The unevenness of The Karate Kid movies reaches its peak in The Karate Kid Part III, as the film suffers from the various problems that plagued its predecessors (ie overlength, padded-out sequences, etc) to such an extent that there's ultimately very little here that genuinely works. The storyline follows Daniel LaRusso (Ralph Macchio) as he's essentially forced into defending his title from the first movie's pivotal tournament, as his nemesis from that film, Martin Kove's John Kreese, has embarked on a campaign of revenge that's designed to leave both Daniel and Mr. Miyagi (Pat Morita) publicly humiliated. The relatively promising nature of the movie's vengeance-themed plot is effectively squandered by director John G. Avildsen and screenwriter Robert Mark Kamen, with the unreasonably deliberate pace compounded by an ongoing emphasis on attributes of a decidedly less-than-subtle nature. The most obvious example of this is surely Thomas Ian Griffith's hilariously over-the-top turn as Kreese's enthusiastic henchman, as the actor transforms his character into a moustache-twirling villain who says things like, "I'll make them suffer; when I think they've suffered enough, then I start with the pain!" The underwhelming atmosphere is compounded by the consistent inclusion of overlong and downright irrelevant sequences (ie a 10 minute interlude in which Daniel and a friend attempt to retrieve a precariously-placed bonsai tree), which cements The Karate Kid Part III's place as a sporadically watchable yet wholeheartedly needless endeavor (with the touching friendship between Daniel and Mr. Miyagi standing as the film's one overtly positive element).
The Next Karate Kid (June 24/10)

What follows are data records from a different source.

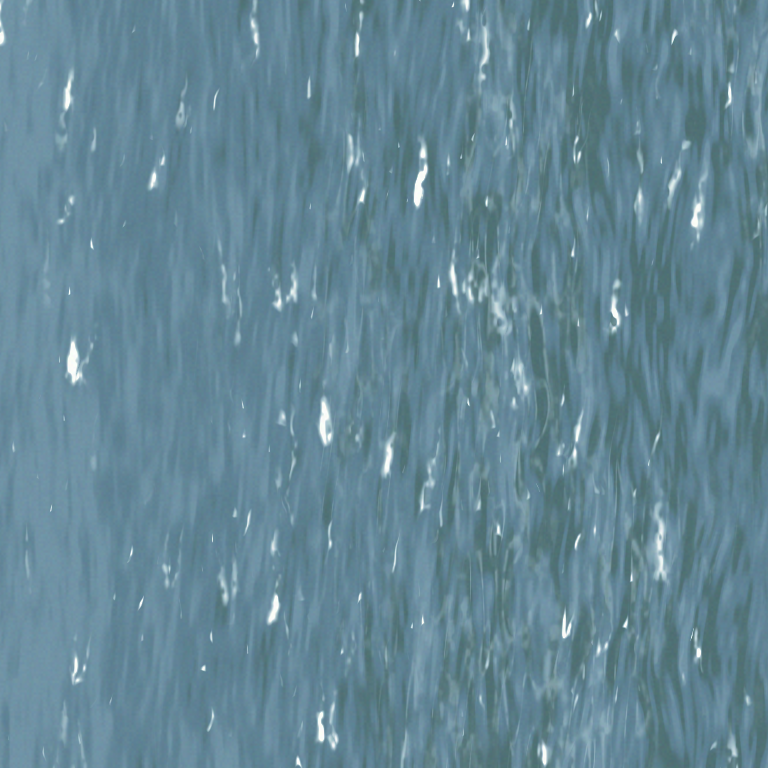
A WebGL 2 fragment shader for this texture:

```glsl
#version 300 es
precision highp float;
// Wind-streaked open water seen from above, with drifting foam.
// Stretched noise makes the long ripples, growing stronger to the right;
// jittered grids scatter soft foam envelopes, filled with torn filaments.

#define RIPPLE_CONTRAST 2.1
#define RIPPLE_LEAN 0.09
#define GRAIN 0.030
#define CREST_DENSITY 0.85
#define VEIL_DENSITY 0.85
#define FLECK_DENSITY 0.45
#define WISP_STRENGTH 0.50
#define DEEP vec3(0.310, 0.440, 0.455)
#define MID vec3(0.368, 0.508, 0.578)
#define LIGHT vec3(0.440, 0.578, 0.650)
#define PALE vec3(0.640, 0.755, 0.795)
#define WHITE vec3(0.980, 0.990, 0.975)

uniform vec2 u_resolution;
out vec4 fragColor;

vec4 hash4(vec2 p) {
  vec4 q = fract(p.xyxy * vec4(0.1031, 0.1030, 0.0973, 0.1099));
  q += dot(q, q.wzxy + 33.33);
  return fract((q.xxyz + q.yzzw) * q.zywx);
}

float noise(vec2 p) {
  vec2 i = floor(p), f = fract(p);
  f = f * f * (3.0 - 2.0 * f);
  float low = mix(hash4(i).x, hash4(i + vec2(1, 0)).x, f.x);
  float high = mix(hash4(i + vec2(0, 1)).x, hash4(i + vec2(1, 1)).x, f.x);
  return mix(low, high, f.y);
}

// Long vertical ripples, roughly -0.5 to 0.5
float ripples(vec2 p) {
  return 0.22 * noise(p * vec2(45.0, 6.0))
       + 0.42 * noise(p * vec2(105.0, 14.0) + 17.0)
       + 0.36 * noise(p * vec2(185.0, 30.0) + 43.0) - 0.5;
}

// Thin bright lines along the middle level of stretched noise
float strands(vec2 p) {
  float ridge = 1.0 - abs(2.0 * noise(p) - 1.0);
  return smoothstep(0.70, 1.0, ridge);
}

// Scattered soft envelopes: broad head below, thin fading tail above
float trails(vec2 p, vec2 grid, vec2 size, float density, float fork, float seed) {
  float cover = 0.0;
  for (int j = -1; j <= 1; j++)
  for (int i = -1; i <= 1; i++) {
    vec2 id = floor(p * grid) + vec2(i, j);
    vec4 r = hash4(id + seed), s = hash4(id + seed + 71.0);
    vec2 head = (id + r.xy) / grid;
    float cluster = smoothstep(0.3, 0.7, noise(head * vec2(6.0, 4.0) + 3.0));
    if (r.z > density * mix(0.22, 1.0, cluster)) continue;
    float scale = mix(0.4, 1.0, r.w);
    vec2 d = p - head;
    float reach = size.y * scale, t = d.y / reach;
    if (t < 0.0 || t > 1.0) continue;
    float lean = mix(-0.06, 0.22, s.x), curl = (s.y - 0.5) * 0.4;
    d.x -= reach * (lean * t + curl * t * (1.0 - t));
    // Some trails split into two unequal arms rising from one head
    float weight = mix(0.5, 1.0, fract(s.w * 7.0 + s.x));
    if (s.z < fork) {
      weight *= d.x < 0.0 ? 1.0 : 1.0 - 0.8 * t;
      d.x = abs(d.x) - 0.018 * scale * sqrt(t);
    }
    float w = size.x * scale * mix(0.7, 1.2, s.w) * (0.35 + 0.65 * (1.0 - t));
    float body = exp(-d.x * d.x / (w * w)) * smoothstep(0.0, 0.2, t);
    cover = max(cover, weight * body * smoothstep(1.0, 0.35, t));
  }
  return cover;
}

void main() {
  vec2 uv = gl_FragCoord.xy / u_resolution.y;
  float rough = smoothstep(0.05, 0.9, uv.x);

  // Water: two crossing sets of ripples on a slow left-to-right darkening
  vec2 flow = uv;
  flow.x += rough * 0.022 * (noise(uv * vec2(9.0, 6.0)) - 0.5);
  flow.x += rough * 0.008 * (noise(uv * vec2(26.0, 15.0)) - 0.5);
  vec2 left = flow + vec2(0.2 * RIPPLE_LEAN * uv.y, 0.0);
  vec2 right = flow - vec2(RIPPLE_LEAN * uv.y, 0.0);
  float crossing = smoothstep(0.3, 0.7, noise(uv * vec2(14.0, 7.0)));
  float wave = mix(ripples(left), ripples(right + 5.0), crossing);
  float patches = noise(uv * vec2(6.0, 3.0) + 9.0) - 0.5;
  float tone = mix(0.58, 0.34, rough) + 0.28 * smoothstep(0.2, 0.0, uv.x);
  tone += wave * RIPPLE_CONTRAST * mix(0.45, 1.2, rough) + 0.16 * patches;
  vec3 color = mix(DEEP, MID, smoothstep(0.0, 0.48, tone));
  color = mix(color, LIGHT, smoothstep(0.46, 0.95, tone));

  // Torn filament pattern shared by all the foam
  vec2 ragged = uv;
  ragged.x += 0.016 * (noise(uv * vec2(18.0, 14.0)) - 0.5);
  ragged.x += 0.008 * (noise(uv * vec2(70.0, 45.0)) - 0.5);
  ragged.y += 0.020 * (noise(uv * vec2(85.0, 40.0) + 13.0) - 0.5);
  float tear = 0.55 * noise(ragged * vec2(125.0, 38.0)) + 0.45 * noise(uv * vec2(200.0, 100.0));
  float filament = smoothstep(0.36, 0.72, tear);

  // Faint interlaced wisps and speckles gathered in drifting bands
  float band = smoothstep(0.42, 0.8, noise(uv * vec2(11.0, 3.5) + 31.0));
  float wisp = max(strands(left * vec2(62.0, 9.0)), strands(right * vec2(85.0, 13.0) + 7.0));
  wisp *= band * rough * (0.25 + filament);
  color = mix(color, PALE, min(WISP_STRENGTH * wisp, 0.8));

  // Foam: bright crests, long veils and small flecks
  float gather = mix(0.5, 1.0, smoothstep(0.0, 0.5, uv.x));
  float crest = trails(ragged, vec2(8.0, 5.0), vec2(0.0115, 0.13), CREST_DENSITY, 0.3, 3.0);
  float veil = trails(ragged, vec2(13.0, 6.0), vec2(0.0080, 0.18), VEIL_DENSITY, 0.2, 29.0);
  float fleck = trails(ragged, vec2(28.0, 20.0), vec2(0.0040, 0.036), FLECK_DENSITY, 0.0, 57.0);
  crest *= (0.28 + 1.25 * filament) * mix(0.75, 1.1, gather);
  veil *= (0.22 + 0.75 * filament) * gather;
  fleck *= 0.25 + 0.75 * filament;
  float foam = max(crest, max(veil, fleck));
  color = mix(color, PALE, smoothstep(0.03, 0.55, foam));
  color = mix(color, WHITE, smoothstep(0.42, 0.85, foam));

  // Fine grain with a slight tint
  vec3 grain = vec3(noise(uv * 330.0), noise(uv * 330.0 + 91.0), noise(uv * 330.0 + 37.0));
  color += GRAIN * (grain - 0.5);
  fragColor = vec4(clamp(color, 0.0, 1.0), 1.0);
}
```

Though perhaps a mild improvement over its immediate predecessor, The Next Karate Kid is nevertheless a weak sequel that boasts few compelling attributes aside from Pat Morita's expectedly stirring turn as Mr. Miyagi. The film, which picks up several years after the events of the third installment, follows Miyagi as he agrees to mentor a sullen teenager (Hilary Swank's Julie Pierce) who's been acting out since the death of her parents, with the movie subsequently (and primarily) detailing the mentor/protégé relationship that ensues between the two disparate individuals. As expected, The Next Karate Kid has been infused with a host of time-wasting elements (ie Miyagi teaches Julie how to dance, Miyagi and Julie are visited by a group of quirky monks, etc) designed to compensate for the thin storyline - with the decidedly far-from-enthralling atmosphere exacerbated by a pace that's almost excessively deliberate. There is, as a result, never a point at which the viewer is able to work up any real enthusiasm or interest in the characters' exploits, which is undoubtedly rather disappointing given the strength of the performances and the inevitable confrontation that closes the proceedings. The end result is a repetitive sequel that seems unlikely to appeal to either fans of the series or newcomers to the Karate Kid universe, with the film's most egregious failing undoubtedly its refusal to update the viewer on just what happened to Ralph Macchio's character.